– It will surely be very great delays and long waiting time. When it calmed down a bit, maybe it will be like when we are driving to Ukraine or Switzerland – that is to say, more pappersgöra, and more waiting before you get run on.
it takes two minutes longer for each truck to pass through customs, the queues will soon be a mile long, according to british estimates. In addition to the suspended highways, the disused airport of Manston, a few miles north of Dover, started to be refurbished to serve as a parking lot. It will soon have space for 6,000 vehicles.
the Problem is that the redirection of the traffic there can uncork the small roads in the area. Authorities warn that the population on the peninsula of the Isle of Thanet, in practice, can be cut off from the rest of the country.
It is not without a degree of irony can be discerned in it.
of the voters on the Isle of Thanet voted to leave the EU. The peninsula's coastal towns and cities have long been strongholds of the nationalist party Ukip, whose former leader Nigel Farage, who comes from the area.
But now the inhabitants of cities such as Ramsgate get cold feet. When DN ask around on the promenade of this seaside town, we do not find a single person who wants to stand for that he wants to have a ”hard” Brexit.
However, we meet many people who have changed.
" If there were a referendum today I would vote to stay. We were ripped off, they gave us the wrong information, " says the 51-year-old Andy Munday, who voted to leave the EU in a referendum in 2016.Andy Munday, 51, Ramsgate. Photo: Mark Earthy
and, says he, three years ago, most probably wanted to stop the immigration.
" But they continue to come anyway, we have understood now. Atleast those who come here in boats or hidden in lorries. Instead, we get economic problems, with increased prices and stuff after Brexit. And fewer tourists, " says Andy Munday concerned.

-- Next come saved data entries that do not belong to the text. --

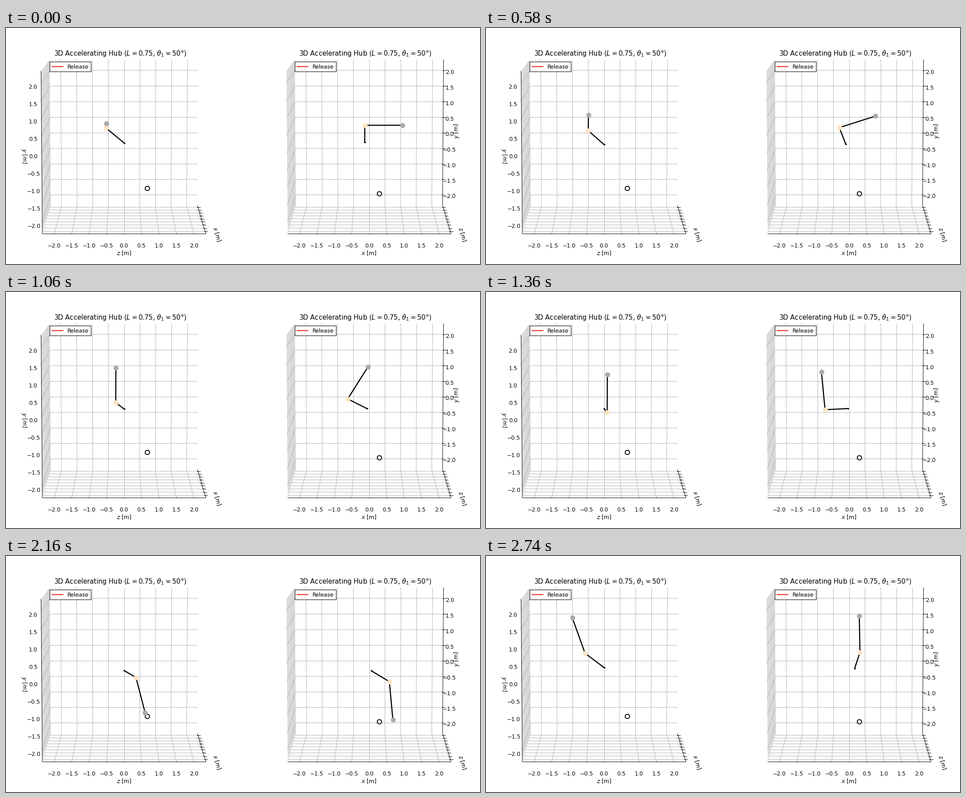
Animation, 1058 px wide and 529 px high, one loop 2760 ms. Source, as a matplotlib script:

```python
import numpy as np
import matplotlib.pyplot as plt
from matplotlib.animation import FuncAnimation
from matplotlib.collections import LineCollection
from matplotlib.patches import Rectangle

W, H = 1058, 529
STEP = 20          # ms per frame
FRAMES = 138
SHIFT = 547.2      # distance between the two panels
LIM = 2.344        # half size of the box in metres
TICKS = np.arange(-2, 2.01, 0.5)
TILT = np.radians(40)
ARM = 1.155        # outer arm length

plt.rcParams["font.family"] = "DejaVu Sans"
fig = plt.figure(figsize=(12, 6), dpi=W / 12, facecolor="white")
ax = fig.add_axes([0, 0, 1, 1])
ax.set_xlim(0, W)
ax.set_ylim(H, 0)
ax.axis("off")


def project(h, y, d, dx=0.0):
    """Perspective view: h to the right, y up, d away from the viewer."""
    w = 1.05025 - 0.0032 * y + 0.02464 * d
    return (263.6 + dx + 77.86 * h / w,
            (269.3 - 3.712 * d - 78.08 * y) / w)


# ---------- static scene ----------

def lines(paths, dx, color):
    pts = [[project(*p, dx) for p in path] for path in paths]
    ax.add_collection(LineCollection(pts, colors=color, linewidths=0.8,
                                     zorder=1 if color != "black" else 2))


def label(x, y, s, size=10, **kw):
    kw = {"ha": "center", "va": "center_baseline", **kw}
    ax.text(x, y, s, fontsize=size, color="black", zorder=3, **kw)


def num(v):
    return f"{v:.1f}".replace("-", "\u2212")


def panel(dx, h_name, d_name, y_right):
    m = LIM
    grid = []
    for t in TICKS:
        grid.append([(t, -m, -m), (t, -m, m), (t, m, m)])
        grid.append([(-m, t, -m), (-m, t, m), (m, t, m)])
        grid.append([(m, -m, t), (-m, -m, t), (-m, m, t)])
    lines(grid, dx, "#b0b0b0")

    a, b = 0.0375, 0.075
    axes = [[(-m, -m, -m), (m, -m, -m)], [(m, -m, -m), (m, -m, m)]]
    for t in TICKS:
        axes.append([(t, -m, -m - a), (t, -m, -m + b)])
        axes.append([(m - a, -m, t), (m + b, -m, t)])
        if y_right:
            axes.append([(m - a, t, m), (m + b, t, m)])
        else:
            axes.append([(-m, t, -m - a), (-m, t, -m + b)])
    if y_right:
        axes.append([(m, -m, m), (m, m, m)])
    else:
        axes.append([(-m, -m, -m), (-m, m, -m)])
    lines(axes, dx, "black")

    for i, t in enumerate(TICKS):
        label(263.3 + dx + 78.1 * t, 486.5, num(t))
        if y_right:
            label(989 + 0.25 * i, 376.3 - 34.75 * i, num(t))
        else:
            label(62.5 - 0.28 * i, 443.3 - 39.05 * i, num(t))

    label(263.2 + dx, 504.5, f"${h_name}$ [m]", va="center")
    label(471.3 + dx, 462.5, f"${d_name}$ [m]", va="center", rotation=-74)
    if y_right:
        label(1006, 231, "$y$ [m]", va="center", rotation=90)
    else:
        label(41, 286.5, "$y$ [m]", va="center", rotation=-90)

    label(255.3 + dx, 62, r"3D Accelerating Hub ($L = 0.75$, $\theta_1 = 50$°)",
          12, va="baseline")

    ax.add_patch(Rectangle((98 + dx, 76), 92, 22, facecolor="white",
                           edgecolor="black", linewidth=0.9, snap=False,
                           zorder=2.5))
    ax.plot([102.6 + dx, 127 + dx], [86.5, 86.5], color="red", lw=1.5,
            snap=False, zorder=3)
    label(137 + dx, 91, "Release", ha="left", va="baseline")


panel(0, "z", "x", False)
panel(SHIFT, "x", "z", True)


# ---------- motion ----------

KEYS = np.array([0, 0.58, 1.06, 1.36, 1.74, 2.16, 2.74])


def track(values, slopes=None):
    """Cubic Hermite curve through the values at KEYS."""
    v = np.array(values, float)
    s = np.gradient(v, KEYS, edge_order=2) if slopes is None else slopes

    def at(t):
        i = int(np.clip(np.searchsorted(KEYS, t, "right") - 1, 0, len(KEYS) - 2))
        h = KEYS[i + 1] - KEYS[i]
        u = (t - KEYS[i]) / h
        return ((1 + 2 * u) * (1 - u) ** 2 * v[i] + u * (1 - u) ** 2 * h * s[i]
                + u * u * (3 - 2 * u) * v[i + 1] + u * u * (u - 1) * h * s[i + 1])
    return at


inner_angle = track([0, 16.6, 58.3, 97, 156.2, 229.6, 347.1],
                    [0, 57, 110, 141, 165, 186, 208])
inner_len = track([0.711, 0.679, 0.685, 0.694, 0.715, 0.702, 0.730])
inner_off = track([0, 0.036, 0.044, 0.041, 0.033, 0.019, -0.051])
outer_angle = track([0, 17.8, 57.9, 95.2, 157.4, 275.3, 451],
                    [0, 58, 105, 141, 210, 330, 250])
outer_z = track([-0.006, -0.002, 0.001, 0.006, 0.025, 0.285, -0.383],
                [0, 0, 0, 0.03, 0.3, 0.3, -1.75])


def pose(t):
    """Hub, elbow and tip as (x, y, z) in metres."""
    hub = np.array([-0.136 + 0.034 * t + 0.0275 * t * t,
                    -0.119 * t + 0.052 * t * t, 0])
    th, r, n = np.radians(inner_angle(t)), inner_len(t), inner_off(t)
    q = r * np.cos(th)
    c, s = np.cos(TILT), np.sin(TILT)
    elbow = hub + [-r * np.sin(th), q * s + n * c, -q * c + n * s]
    ph, z = np.radians(outer_angle(t)), outer_z(t)
    flat = np.sqrt(ARM ** 2 - z * z)
    tip = elbow + [flat * np.cos(ph), flat * np.sin(ph), z]
    return hub, elbow, tip


def view(p, right):
    x, y, z = p
    return project(x, y, -z, SHIFT) if right else project(z, y, x)


def dot(color, size, z):
    return ax.plot([], [], "o", color=color, ms=size, snap=False, zorder=z)[0]


rigs = []
for right in (False, True):
    rod, = ax.plot([], [], color="black", lw=2, snap=False, zorder=5)
    rigs.append((right, rod, (dot("black", 2, 6), dot("bisque", 8, 7),
                              dot("darkgray", 8, 8))))
    ax.plot(*view((0.3, -1.452, 0.7), right), "o", mfc="none", mec="black",
            ms=8, mew=1.5, snap=False, zorder=4)


def update(n):
    points = pose(n * STEP / 1000)
    artists = []
    for right, rod, dots in rigs:
        xy = [view(p, right) for p in points]
        rod.set_data(*zip(*xy))
        for mark, (x, y) in zip(dots, xy):
            mark.set_data([x], [y])
        artists += [rod, *dots]
    return artists


anim = FuncAnimation(fig, update, frames=FRAMES, interval=STEP,
                     init_func=lambda: update(0), repeat=True, repeat_delay=0,
                     blit=False)
plt.show()
```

Like many other britons, he has now begun to consider to hoard goods.
" I have a small backyard. Where I am thinking, so some of the vegetables – and perhaps even a few fruit trees. You never know when they might come in handy, " says Andy Munday before we separated.
Read more: ”Brexit Preppers” bunkers up in british homes in the face of Brexit